I was reading the second chapter of Three Areas of Experimental Phonetics by Peter Ladefoged (1967), in which he summarizes the studies he conducted in the 1950s and 1960s which demonstrated practical limitations of Daniel Jones's Cardinal Vowel system.
In it, I was struck by the fact that Ladefoged couldn't ascertain the frequency values of the first and second formants of high and back vowels because for high vowels "the first formant has a very low frequency" and for back vowels "the first and second formants are too close together" (p. 101). He then goes on to say this difficulty may have bearing on our perception of vowel quality, one effect of which being that the distance between the cardinal [i] and [e] is smaller than those of some other combinations (p. 103).
The chapter concludes, albeit tentatively, that (pp. 132-3):
(1) The acoustic quality of most vowel sounds can be conveniently specified by stating the frequencies of their first two or three formants.

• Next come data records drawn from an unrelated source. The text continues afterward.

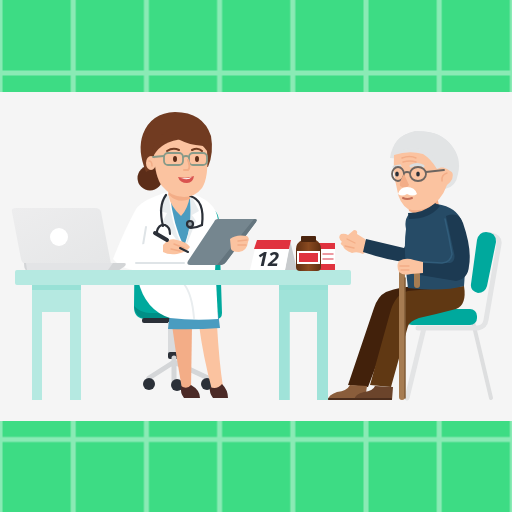
<!DOCTYPE html>
<html lang="en">
<head>
<meta charset="utf-8">
<title>Doctor and patient consultation</title>
<style>
:root {
  --green: #3ddc84; --grid: #8aeab5; --panel: #f5f5f5;
  --mint: #b5e9e1; --mint-deep: #98e1d6; --teal: #00a99d; --teal-dark: #008f86;
  --skin: #fbc3a0; --skin-shade: #f3ad87; --hair: #713b21; --hair-dark: #5c2d18;
  --coat: #ffffff; --coat-shade: #e9edef; --blue: #4a9cc0; --blue-dark: #3987ab;
  --navy: #264b66; --navy-dark: #1c3a52; --trouser: #603813; --trouser-dark: #42210b;
  --shoe: #4b2a26; --shoe-brown: #8a5d3b; --cane: #a67c52; --red: #e0333f;
  --metal: #e3e4e5; --slate: #75868f; --ink: #2b3038;
}
html, body { margin: 0; width: 512px; height: 512px; overflow: hidden; }
svg { display: block; }
.line { fill: none; stroke-linecap: round; stroke-linejoin: round; }
.date { font: italic 700 20px "Open Sans", "Noto Sans", sans-serif; fill: var(--ink); }
</style>
</head>
<body>
<svg width="512" height="512" viewBox="0 0 512 512" role="img" aria-label="A doctor at her desk talks with an elderly patient">
  <defs>
    <pattern id="grid" x="-3" y="70" width="73.2" height="366.5" patternUnits="userSpaceOnUse">
      <path d="M3 0V367M0 3H74" stroke="var(--grid)" stroke-width="5"/>
    </pattern>
    <linearGradient id="lid" x1="0" y1="0" x2="1" y2="1">
      <stop offset="0" stop-color="#ededee"/><stop offset="1" stop-color="#e5e6e7"/>
    </linearGradient>
    <linearGradient id="bottle-glass">
      <stop offset="0" stop-color="#5f2f12"/><stop offset=".5" stop-color="#8a4a20"/><stop offset="1" stop-color="#5f2f12"/>
    </linearGradient>
    <g id="desk-leg">
      <path fill="var(--mint-deep)" d="M0 284h49v28H0z"/>
      <path fill="var(--mint)" d="M0 290h10v110H0zM38 290h11v110H38zM0 290h49v22H0z"/>
    </g>
  </defs>

  <g id="background">
    <rect width="512" height="512" fill="var(--green)"/>
    <rect width="512" height="512" fill="url(#grid)"/>
    <rect y="92" width="512" height="329" fill="var(--panel)"/>
  </g>

  <g id="office-chair">
    <path fill="var(--teal)" d="M148 207h56q14 0 15 14l3 92q0 6-6 6h-70q-12 0-12-12l1-86q0-14 13-14z"/>
    <path fill="var(--teal-dark)" d="M134 306q1 11 12 13h40v-6h-36q-9 0-16-7z"/>
    <rect x="142" y="318" width="32" height="5" rx="2" fill="var(--ink)"/>
    <rect x="168" y="322" width="10" height="32" fill="#d9dbdd"/>
    <rect x="168" y="352" width="12" height="7" rx="2" fill="var(--ink)"/>
    <path class="line" d="M174 358v24M174 362l-25 16M174 362l34 16" stroke="#d4d6d8" stroke-width="5"/>
    <g fill="var(--ink)">
      <circle cx="149" cy="384" r="6"/><circle cx="177" cy="385" r="6"/><circle cx="207" cy="384" r="6"/>
    </g>
  </g>

  <g id="doctor">
    <g id="doctor-legs">
      <path fill="var(--skin-shade)" d="M172 325h20l-1 64h-9q-6-33-10-64z"/>
      <path fill="var(--skin)" d="M199 325h18q2 36 6 62l-11 3q-9-34-13-65z"/>
      <path fill="var(--shoe)" d="M181 386q6 4 10-1 9 5 9 13h-16q-4-5-3-12zM210 387q7 3 12-3 6 6 6 14h-15q-4-5-3-11z"/>
      <path fill="var(--blue)" d="M170 312h48l2 16q-25 2-52 1z"/>
      <path fill="var(--blue-dark)" d="M170 312h48v5h-49z"/>
    </g>
    <path id="lab-coat-tail" fill="var(--coat)" d="M138 280h78l2 39q-24 2-48-1-25-8-32-38z"/>
    <path class="line" stroke="var(--coat-shade)" stroke-width="2" d="M184 284q8 10 10 34"/>
    <path id="lab-coat" fill="var(--coat)" d="M168 192q-25 7-32 17-12 22-23 50 10 12 30 12h72l3-51q-2-20-29-27z"/>
    <path fill="var(--blue)" d="M170 195l20-1 1 30-7 23q-11-23-14-52z"/>
    <path fill="var(--skin)" d="M169 180h21v15q-2 14-9 21-10-9-13-21z"/>
    <path fill="var(--skin-shade)" d="M169 190q10 9 21 5v4q-12 5-21-4z"/>
    <path fill="var(--coat-shade)" d="M166 194l-7 17 8 2-4 8 20 28q-13-29-14-53zM191 195l8 16-7 4 4 6-11 28q7-28 6-54z"/>
    <g id="stethoscope" class="line" stroke="var(--ink)" stroke-width="2.2">
      <path d="M166 195q-8 11-3 31M190 196q15 4 12 29"/>
      <path d="M157 235v-4q2-7 8-6 5 2 5 9M188 224q0 4 3 4 5 0 11-3"/>
      <circle cx="190" cy="224" r="3" fill="#9ba6ac"/>
    </g>
    <path class="line" stroke="#dfe4e7" stroke-width="2" d="M146 227l-4 24 27-5M136 263h48"/>
    <g id="writing-hand">
      <path fill="var(--coat)" d="M118 247l44-5 9 12-31 8-23-1z"/>
      <path fill="var(--skin)" d="M163 245q7-8 14-5 10 2 13 7-3 5-13 7-9 1-14-2z"/>
      <path class="line" stroke="var(--skin-shade)" stroke-width="1.5" d="M174 244l10 4M171 249l9 2"/>
      <path class="line" stroke="var(--ink)" stroke-width="4" d="M155 233l12 7"/>
      <path class="line" stroke="var(--ink)" stroke-width="2" d="M180 248l8 4"/>
    </g>
    <g id="doctor-head">
      <circle cx="150" cy="178" r="12.5" fill="var(--hair-dark)"/>
      <path fill="var(--hair)" d="M146 172q-9-22-3-38 8-21 32-22 28 0 36 24 3 17-3 31h-53z"/>
      <path fill="var(--skin)" d="M154 155q8-14 29-16 16 0 24 12 2 26-5 37-7 9-18 9-13 0-22-11-7-9-8-31z"/>
      <path fill="var(--hair)" d="M152 160q-2-20 16-29 14 15 40 15 4-24-21-31-24-4-36 10-8 14-5 35z"/>
      <ellipse cx="151" cy="163" rx="5" ry="7" fill="var(--skin)"/>
      <path class="line" stroke="var(--skin-shade)" stroke-width="1.5" d="M149 161q3 0 3 5"/>
      <path class="line" stroke="var(--hair)" stroke-width="2" d="M167 151q6-4 12-1M192 150q6-3 10 1"/>
      <g fill="var(--hair-dark)"><ellipse cx="175" cy="159" rx="2" ry="3"/><ellipse cx="197" cy="159" rx="2" ry="3"/></g>
      <g class="line" stroke="#879a89" stroke-width="1.8">
        <rect x="164" y="153" width="19" height="12" rx="4"/>
        <rect x="189" y="153" width="18" height="12" rx="4"/>
        <path d="M153 157l11-1M183 157q3-2 6 0"/>
      </g>
      <path class="line" stroke="var(--skin-shade)" stroke-width="2" d="M188 160q3 7 0 10h-4"/>
      <path fill="#d9534f" d="M178 177q9 2 16-1-1 7-7 7-7 0-9-6z"/>
      <path fill="#fff" d="M181 178q6 1 11-1-4 4-11 1z"/>
    </g>
    <path id="clipboard" fill="var(--slate)" d="M218 219h37q3 0 1 3l-30 40q-2 3-5 3h-31q-4 0-2-4l26-39q1-3 4-3z"/>
    <path fill="#64757e" d="M254 219q4 0 2 3l-30 40q-2 3-5 3h-4z"/>
    <path fill="var(--skin)" d="M230 239q6-5 17-3 3 2 1 6-1 9-9 10-7 0-8-3z"/>
    <path class="line" stroke="var(--skin-shade)" stroke-width="1.5" d="M238 241l9-1M238 245l8 0"/>
  </g>

  <g id="laptop">
    <path fill="url(#lid)" d="M16 208h79q5 0 6 4l10 52H27q-5 0-6-5l-9-47q-1-4 4-4z"/>
    <circle cx="59" cy="237" r="9" fill="#fff"/>
    <path fill="#d3d5d7" d="M24 263h100q3 0 1 3l-7 5H28q-4 0-4-8z"/>
    <path fill="#e3e4e6" d="M26 263h87l-5 7H27z"/>
  </g>

  <g id="patient-chair">
    <path class="line" stroke="#dddedf" stroke-width="4" d="M473 322l18 76"/>
    <path class="line" stroke="var(--metal)" stroke-width="5" d="M418 328h60q7-1 8-8l13-76q1-7-8-9M424 328l-17 70"/>
    <path fill="var(--teal)" d="M486 232q10 0 10 10l-9 44q-2 7-9 7-8-2-7-9l6-44q2-8 9-8z"/>
    <rect x="405" y="309" width="72" height="16" rx="7" fill="var(--teal)"/>
  </g>

  <g id="desk">
    <use href="#desk-leg" x="32"/>
    <use href="#desk-leg" x="279"/>
    <path fill="var(--mint-deep)" opacity=".7" d="M279 290h11v110h-11zM317 290h11v110h-11zM279 290h49v22h-49z"/>
    <rect x="15" y="270" width="336" height="15" rx="2" fill="var(--mint)"/>
  </g>

  <g id="desk-calendar">
    <path fill="#c8cbcd" d="M290 240l7 30h-12z"/>
    <path fill="#fff" d="M257 240h34l-6 30h-35z"/>
    <path fill="var(--red)" d="M257 240h34l-2 9h-35z"/>
    <text class="date" x="257" y="266" textLength="22" lengthAdjust="spacingAndGlyphs">12</text>
  </g>

  <g id="medicine">
    <path fill="#fff" d="M316 243h19v27h-19z"/>
    <path fill="var(--red)" d="M316 243h19v6h-19zM319 264h16v6h-16z"/>
    <path class="line" stroke="#e87982" stroke-width="1.5" d="M323 254h10M323 259h10"/>
    <path fill="url(#bottle-glass)" d="M302 240h14q5 3 5 9v18q0 4-4 4h-17q-4 0-4-4v-18q0-6 6-9z"/>
    <rect x="301" y="236" width="15" height="6" rx="1" fill="#4c250e"/>
    <rect x="297" y="251" width="23" height="13" fill="#fff"/>
    <rect x="299" y="253" width="19" height="9" fill="var(--red)"/>
  </g>

  <g id="patient">
    <g id="patient-legs">
      <path fill="var(--trouser-dark)" d="M386 292q25-9 50-3l-8 20-38 20-22 58-20-2 26-77q4-12 12-16z"/>
      <path fill="var(--trouser)" d="M408 291l56-5q3 19-8 23-19 5-37 9-9 3-11 8l-17 61-21-2 20-72q5-19 18-22z"/>
      <path fill="var(--shoe-brown)" d="M350 385l17 1-2 14h-37q0-5 9-8 10-1 13-7z"/>
      <path fill="#6b442b" d="M375 386l18 1-1 13h-38q1-6 10-8 9-1 11-6z"/>
      <path class="line" stroke="#4b2d1c" stroke-width="2" d="M329 399h62"/>
    </g>
    <g id="patient-arm">
      <path fill="var(--skin)" d="M341 234q4-1 7 1l6-5q4 0 3 4l8 5 4 9-6 6q-6-3-11-1-8-3-9-7-4-3-1-4-5-5-1-8z"/>
      <path class="line" stroke="var(--skin-shade)" stroke-width="1.3" d="M347 239l8 4M345 246l9 2"/>
      <path fill="var(--navy-dark)" d="M366 239l38 9 9-18 13 10q-5 18-14 22-15 1-49-10z"/>
    </g>
    <path id="patient-neck" fill="var(--skin-shade)" d="M405 192l30-5 5 23-15 9-16-8z"/>
    <path id="sweater" fill="var(--navy)" d="M409 214q20 2 28-10 20 3 25 18 5 32 2 64-21 6-56 2-5-39-2-59-2-9 3-15z"/>
    <path fill="var(--navy-dark)" d="M408 213q16 0 27-10l5 3q-10 13-31 13z"/>
    <path fill="var(--navy-dark)" d="M446 216q13-5 17 7 9 26 6 43-1 13-13 15l-36-6-1-13 31 1q6-2 4-10z"/>
    <path class="line" stroke="#315d7b" stroke-width="1.5" d="M445 219q4 17 7 35-1 8-10 9l-19-1"/>
    <g id="patient-head">
      <path fill="#e2e4e5" d="M390 158q3-22 25-27 24-1 36 14 11 13 7 29-2 13-13 15l-21-28z"/>
      <path fill="var(--skin)" d="M394 155q15-5 29-1 8 5 14 15 9-5 15 2 3 8-5 14-6 17-20 23-10 4-19 1-9-6-11-20-4-15-3-34z"/>
      <path fill="#e2e4e5" d="M392 156q1-19 18-23 27-6 42 13 10 14 3 29-9-9-17-8-4-16-19-18-13-3-27 7z"/>
      <path class="line" stroke="var(--skin-shade)" stroke-width="1.5" d="M402 158q8-3 14 0M403 162q7-2 13 0M447 173q-6 2-5 8"/>
      <path class="line" stroke="#dadddf" stroke-width="3" d="M394 167l6-1M411 166q6-3 12 0"/>
      <g fill="var(--ink)"><ellipse cx="397" cy="174" rx="1.8" ry="2.6"/><ellipse cx="418" cy="174" rx="1.8" ry="2.6"/></g>
      <g class="line" stroke="#6d6560" stroke-width="1.8">
        <ellipse cx="398" cy="174" rx="6" ry="7"/><ellipse cx="418" cy="174" rx="8" ry="7"/>
        <path d="M404 173q3-2 6 0M426 172l18-2"/>
      </g>
      <path fill="var(--skin-shade)" d="M404 174q-5 8-4 12 6 4 9-1z"/>
      <path fill="#fff" d="M398 194q2-7 9-7 8 0 10 7-4 3-10 0-5 3-9 0z"/>
      <path class="line" stroke="#c46f58" stroke-width="2" d="M403 198q4 2 9 0"/>
    </g>
    <g id="walking-cane">
      <path class="line" stroke="var(--cane)" stroke-width="6" d="M402 397V274q0-9 8-9 7 1 7 10v10"/>
      <path class="line" stroke="#815d39" stroke-width="1.5" d="M405 278v120"/>
    </g>
    <path id="cane-hand" fill="var(--skin)" d="M399 261q7-4 15-1l9 2v11l-12 1q-8 2-12-2-3-6 0-11z"/>
    <path class="line" stroke="var(--skin-shade)" stroke-width="1.3" d="M400 266h9M401 270h8"/>
  </g>
</svg>
</body>
</html>
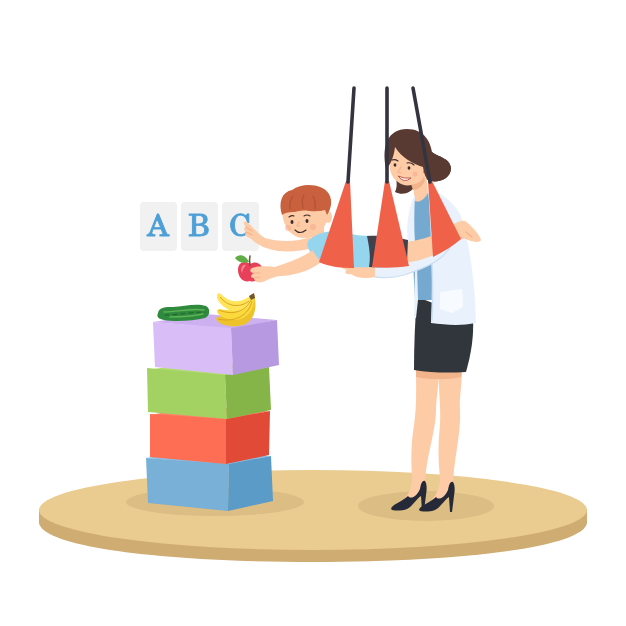
<!DOCTYPE html>
<html lang="en">
<head>
<meta charset="utf-8">
<title>Child therapy session</title>
<style>
:root{--skin:#fdcba6;--skin-shade:#f3b48c;--hair:#593a33;--boy-hair:#c9613f;--boy-hair-dark:#ad4e33;--coat:#e9f2fc;--coat-shade:#cddff2;--pocket:#f7fbff;--blouse:#76a9d0;--skirt:#30363b;--rope:#33343f;--sling:#f0614a;--shirt:#95d5ee;--shorts:#40414d;--floor:#eacb90;--floor-edge:#cfac72;--floor-shadow:#dcbd83;--card:#f1f1f2;--letter:#4d9fd6;--line:#3b2a2a}
html,body{margin:0;padding:0;background:#fff}
body{width:626px;height:626px;overflow:hidden}
svg{display:block}
.skin{fill:var(--skin)}
.skin-shade{fill:var(--skin-shade)}
.skin-line{fill:none;stroke:var(--skin-shade);stroke-width:1.2;stroke-linecap:round}
.hair{fill:var(--hair)}
.coat{fill:var(--coat)}
.coat-line{fill:none;stroke:var(--coat-shade);stroke-width:1.3;stroke-linecap:round}
.pocket{fill:var(--pocket)}
.blouse{fill:var(--blouse)}
.skirt{fill:var(--skirt)}
.shoe{fill:#262a38}
.rope{fill:none;stroke:var(--rope);stroke-width:3.6;stroke-linecap:round}
.sling{fill:var(--sling)}
.shirt{fill:var(--shirt)}
.shorts{fill:var(--shorts)}
.face-line{fill:none;stroke:var(--line);stroke-width:1.1;stroke-linecap:round}
.eye{fill:var(--line)}
.cheek{fill:#f7a68b;opacity:.5}
.card{fill:var(--card)}
.letter{fill:var(--letter);stroke:var(--letter);stroke-width:.9;font:400 30px "TeX Gyre Schola","Noto Serif",serif;text-anchor:middle}
</style>
</head>
<body>
<svg width="626" height="626" viewBox="0 0 626 626" role="img" aria-label="A therapist supports a boy in a hanging sling as he reaches for letter cards and an apple">
<defs>
<path id="shoe" d="M391 509C392 504 402 502 408 496C411 500 417 496 420 489C421 484 422 480 425 481C427 484 427 489 426 495L424 511H422L421 496C416 499 413 506 407 509C402 511 392 511 391 509Z"/>
</defs>

<g id="floor">
<path fill="var(--floor-edge)" d="M39 509V523C43 547 162 562 313 562C464 562 583 547 587 523V509Z"/>
<ellipse fill="var(--floor)" cx="313" cy="510" rx="274" ry="40"/>
<ellipse fill="var(--floor-shadow)" cx="215" cy="502" rx="89" ry="14"/>
<ellipse fill="var(--floor-shadow)" cx="426" cy="506" rx="68" ry="15"/>
</g>

<g id="letter-cards">
<rect class="card" x="140" y="202" width="37" height="49" rx="4"/>
<rect class="card" x="181" y="202" width="37" height="49" rx="4"/>
<rect class="card" x="222" y="202" width="37" height="49" rx="4"/>
<text class="letter" x="158" y="236">A</text>
<text class="letter" x="199" y="236">B</text>
<text class="letter" x="240" y="236">C</text>
</g>

<g id="blocks">
<g id="blue-block">
<polygon fill="#8dc0e2" points="146,458 195,450 271,456 228,465"/>
<polygon fill="#78b0d8" points="146,458 229,464 228,511 148,503"/>
<polygon fill="#5a9bc7" points="229,464 271,456 273,501 228,511"/>
</g>
<g id="red-block">
<polygon fill="#ff8068" points="150,415 200,406 269,411 226,421"/>
<polygon fill="#fe6e55" points="150,414 226,419 226,464 150,457"/>
<polygon fill="#e24a38" points="226,419 270,411 269,455 226,464"/>
</g>
<g id="green-block">
<polygon fill="#b2dc74" points="147,370 200,362 270,367 226,376"/>
<polygon fill="#a3d162" points="147,368 225,375 227,419 148,412"/>
<polygon fill="#85b548" points="225,375 269,367 271,410 227,419"/>
</g>
<g id="purple-block">
<polygon fill="#cdb0f0" points="153,322 205,314 277,320 231,329"/>
<polygon fill="#d9bdf6" points="153,322 231,328 233,375 155,367"/>
<polygon fill="#b799e2" points="231,328 277,320 279,365 233,375"/>
</g>
</g>

<g id="cucumber">
<path fill="#2f8a3d" d="M158 313C159 307 166 307 173 307C184 306 197 303 206 306C211 309 210 316 205 318C193 321 175 322 164 320C159 319 156 317 158 313Z"/>
<path fill="none" stroke="#5db356" stroke-width="1.4" stroke-linecap="round" d="M164 312C178 312 192 308 204 310M170 317C183 317 194 316 203 314"/>
<path fill="none" stroke="#20692e" stroke-width="1.2" stroke-linecap="round" stroke-dasharray="4 4" d="M165 315C178 315 192 312 205 312"/>
</g>

<g id="bananas">
<path fill="#eec22b" d="M250 298L254 294L255 299C257 311 253 324 239 326C229 327 219 325 216 319C216 317 219 316 222 317C236 318 248 311 250 298Z"/>
<path fill="#fbd83c" d="M249 297L254 299C254 311 246 320 234 320C225 319 217 315 217 311C218 308 222 310 226 310C236 311 245 307 249 297Z"/>
<path fill="#ffe45a" d="M250 296L253 300C249 309 241 313 232 311C223 308 216 300 217 295C218 292 221 293 223 296C231 303 241 303 250 296Z"/>
<path fill="none" stroke="#d9a521" stroke-width="1" d="M219 310C233 316 246 311 251 300M218 319C235 323 249 315 252 301M220 297C228 307 240 308 249 301"/>
<path fill="#75552d" d="M249 296L254 293L255 298L251 300Z"/>
</g>

<g id="therapist-legs">
<path class="skin" d="M416 368H439C439 386 436 398 436 411C435 437 425 458 425 489L410 503C404 508 394 509 395 506C406 501 412 490 412 478C411 458 411 444 414 425C417 405 416 388 416 368Z"/>
<path class="skin" d="M439 368H462C462 386 459 398 460 411C461 437 453 460 453 489L438 503C432 508 422 509 423 506C434 501 440 490 440 478C438 458 438 444 440 425C441 405 438 388 439 368Z"/>
<path class="skin-shade" d="M416 370H462L461 377C447 380 431 380 416 377Z"/>
<use href="#shoe" class="shoe"/>
<use href="#shoe" class="shoe" x="28" y="1"/>
</g>

<g id="therapist-body">
<path class="hair" d="M392 168C397 177 398 186 395 192C403 196 411 193 416 185L412 170Z"/>
<path class="hair" d="M418 150L432 152C438 157 450 158 451 168C451 178 440 183 430 181L420 176Z"/>
<path class="skirt" d="M417 297L473 318C474 337 471 354 466 372C450 373 431 373 414 370C414 345 415 320 417 297Z"/>
<path class="blouse" d="M414 199L430 192L437 300L415 300C413 265 411 226 414 199Z"/>
<path class="skin" d="M408 176L426 172L428 193C424 200 419 203 415 201L413 186Z"/>
<path class="skin-shade" d="M411 184C417 185 422 181 424 176L425 181C422 187 417 190 413 190Z"/>
<path class="coat" d="M415 195C410 203 408 216 407 228L408 244H415C414 228 414 212 415 195Z"/>
<path class="coat" d="M415 268H417L418 300L416 318L414 318Z"/>
<path class="coat" d="M428 186C441 193 455 203 461 216C470 246 475 282 476 323C461 326 446 325 431 323C433 277 431 230 428 186Z"/>
<path class="pocket" d="M428 186L437 194L436 215L441 220L433 250Z"/>
<path class="pocket" d="M440 292L462 289L463 307L452 313L440 309Z"/>
<path class="coat-line" d="M437 195L436 215L441 220L433 248M432 262C433 283 433 303 432 321"/>
</g>

<g id="therapist-head">
<path class="skin" d="M390 152C388 166 390 177 398 182C403 186 411 187 417 182C422 178 425 171 425 162L420 146H396Z"/>
<path class="hair" d="M386 169C381 146 388 129 407 129C423 129 430 140 432 152C438 157 450 158 451 168C451 178 440 183 430 181C426 179 424 174 423 167C413 164 401 157 395 147C394 156 391 164 386 169Z"/>
<ellipse class="eye" cx="395" cy="165" rx="1.400" ry="1.800"/>
<ellipse class="eye" cx="409" cy="168" rx="1.400" ry="1.800"/>
<path class="face-line" d="M392 160Q395 159 398 161M407 163Q411 162 414 165"/>
<path class="skin-line" d="M401 167L398 172L401 173"/>
<path fill="#fff" stroke="#c2584c" stroke-width="1" stroke-linejoin="round" d="M398 176Q404 179 411 178Q404 184 398 176Z"/>
<circle class="cheek" cx="415" cy="174" r="2.500"/>
</g>

<g id="therapist-arm">
<path class="coat" d="M373 267C393 265 414 260 432 249L450 246C445 259 428 267 404 275C394 278 383 278 373 277Z"/>
<path class="coat-line" d="M375 277C384 278 394 278 404 275C428 267 445 259 452 244"/>
<path class="skin" d="M375 267C362 267 352 263 344 265C340 267 342 269 347 270C343 272 346 275 351 274C356 278 365 279 375 277Z"/>
</g>

<g id="boy-body">
<path class="skin" d="M404 242C418 241 432 237 444 230C452 226 459 219 465 221C471 225 480 235 481 240C479 244 470 241 463 238C452 246 438 254 426 258C418 261 411 262 404 263Z"/>
<path class="skin-line" d="M463 238C459 238 456 236 455 233M466 232L472 237"/>
<path class="skin" d="M311 237C296 242 278 242 265 238C258 234 254 228 247 222C243 220 243 224 246 227C244 227 243 230 246 232C244 234 246 237 250 238C257 245 266 249 278 251C290 252 302 251 313 248Z"/>
<path class="skin-line" d="M246 227L252 231M246 232L252 235"/>
<path class="skin" d="M309 226H324V240H312Z"/>
<path class="shirt" d="M308 241C318 232 330 230 344 232C354 235 362 236 371 236L372 267C355 268 337 267 322 262C313 257 305 248 308 241Z"/>
<path class="shorts" d="M367 236C382 235 395 237 408 240L407 263C394 267 381 268 369 267C371 256 369 246 367 236Z"/>
</g>

<g id="apple">
<path fill="#e8405a" d="M238 270C238 262 245 260 250 264C256 260 263 264 263 271C262 279 255 283 250 281C243 283 238 277 238 270Z"/>
<path fill="#f98392" d="M241 270Q242 264 246 265Q243 268 242 273Z"/>
<path fill="#61ad45" d="M235 258C239 253 246 255 249 262C243 264 238 262 235 258Z"/>
<path fill="none" stroke="#72503a" stroke-width="1.500" stroke-linecap="round" d="M250 265Q249 260 250 256"/>
</g>

<g id="boy-front-arm">
<path class="skin" d="M314 249C304 257 290 262 275 267C267 266 258 266 252 268C249 270 250 273 254 273C250 275 250 278 254 278C254 282 259 284 265 281C271 278 276 276 282 276C298 275 314 269 325 259Z"/>
<path class="skin-line" d="M254 273L260 273M254 278L260 277"/>
<path class="shirt" d="M308 243L324 235L331 253L321 263C317 257 312 250 308 243Z"/>
</g>

<g id="boy-head">
<ellipse class="skin" cx="328" cy="217" rx="4" ry="6"/>
<path class="skin" d="M282 211C283 226 290 237 303 238C317 239 327 229 328 213L322 202H286Z"/>
<path fill="var(--boy-hair)" d="M282 215C278 202 282 192 292 190C303 182 323 184 329 194C333 201 331 209 327 215L325 210C314 213 305 209 299 211C293 213 287 211 282 215Z"/>
<path fill="none" stroke="var(--boy-hair-dark)" stroke-width="1" stroke-linecap="round" d="M290 209Q289 201 293 196M303 208Q301 200 304 195M315 209Q316 201 313 196"/>
<ellipse class="eye" cx="292" cy="222" rx="1.500" ry="2"/>
<ellipse class="eye" cx="307" cy="221" rx="1.500" ry="2"/>
<path class="face-line" d="M289 217Q292 215 294 216M304 216Q307 214 310 216"/>
<path class="skin-line" d="M299 222L297 226L300 226"/>
<path class="face-line" d="M295 230Q300 235 306 230"/>
<circle class="cheek" cx="288" cy="228" r="3"/>
<circle class="cheek" cx="313" cy="227" r="3"/>
</g>

<g id="slings">
<path class="sling" d="M346 181H350L354 268C342 268 329 267 319 262Z"/>
<path class="sling" d="M385 181H389L409 266C396 268 384 268 372 267Z"/>
<path class="sling" d="M428 181H432L461 239C453 246 443 252 433 257Z"/>
<path class="rope" d="M354 88L348 182M387 88V182M413 88L430 182"/>
</g>
</svg>
</body>
</html>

(2) This is not true of vowels which are called in traditional terms close vowels, nor of so-called back vowels. It is not at all easy to analyse these vowels in terms of their formants.
(3) The perceptual quality of a vowel usually depends on the relationship between the pitches of the formants of that vowel and the pitches of the formants of other vowels pronounced by the same speaker.
(4) The listener to speech uses his past experience to form an adaptation level, the immediate past experience of a particular voice being the most important factor in this process.
(5) Neither of points 3 and 4 above has been shown to be true for the vowels mentioned in 2 above.
But as far as I know, linguists of today have no problem getting the F1 and F2 of high and back vowels. Is point 2 above still true? If not, why was it so difficult? And what made it easy (e.g. some kind of technological advancement)?
And what about point 5? It is still true that the acoustic distances between the cardinal [i] and [e] and between [u] and [o] are greater than those between [e] and [ɛ] and between [o] and [ɔ]. Is this just a random coincidence on the part of Daniel Jones or perhaps the phonology of French or German, or are these values indeed perceptually (more or less) equidistant? AFAIK the latter is true, but if so, was Ladefoged's assumption (in 1967) that the incongruity between acoustics and perception stems from certain formant frequencies being too close to one another correct? (EDIT: I'll ask this point separately here.)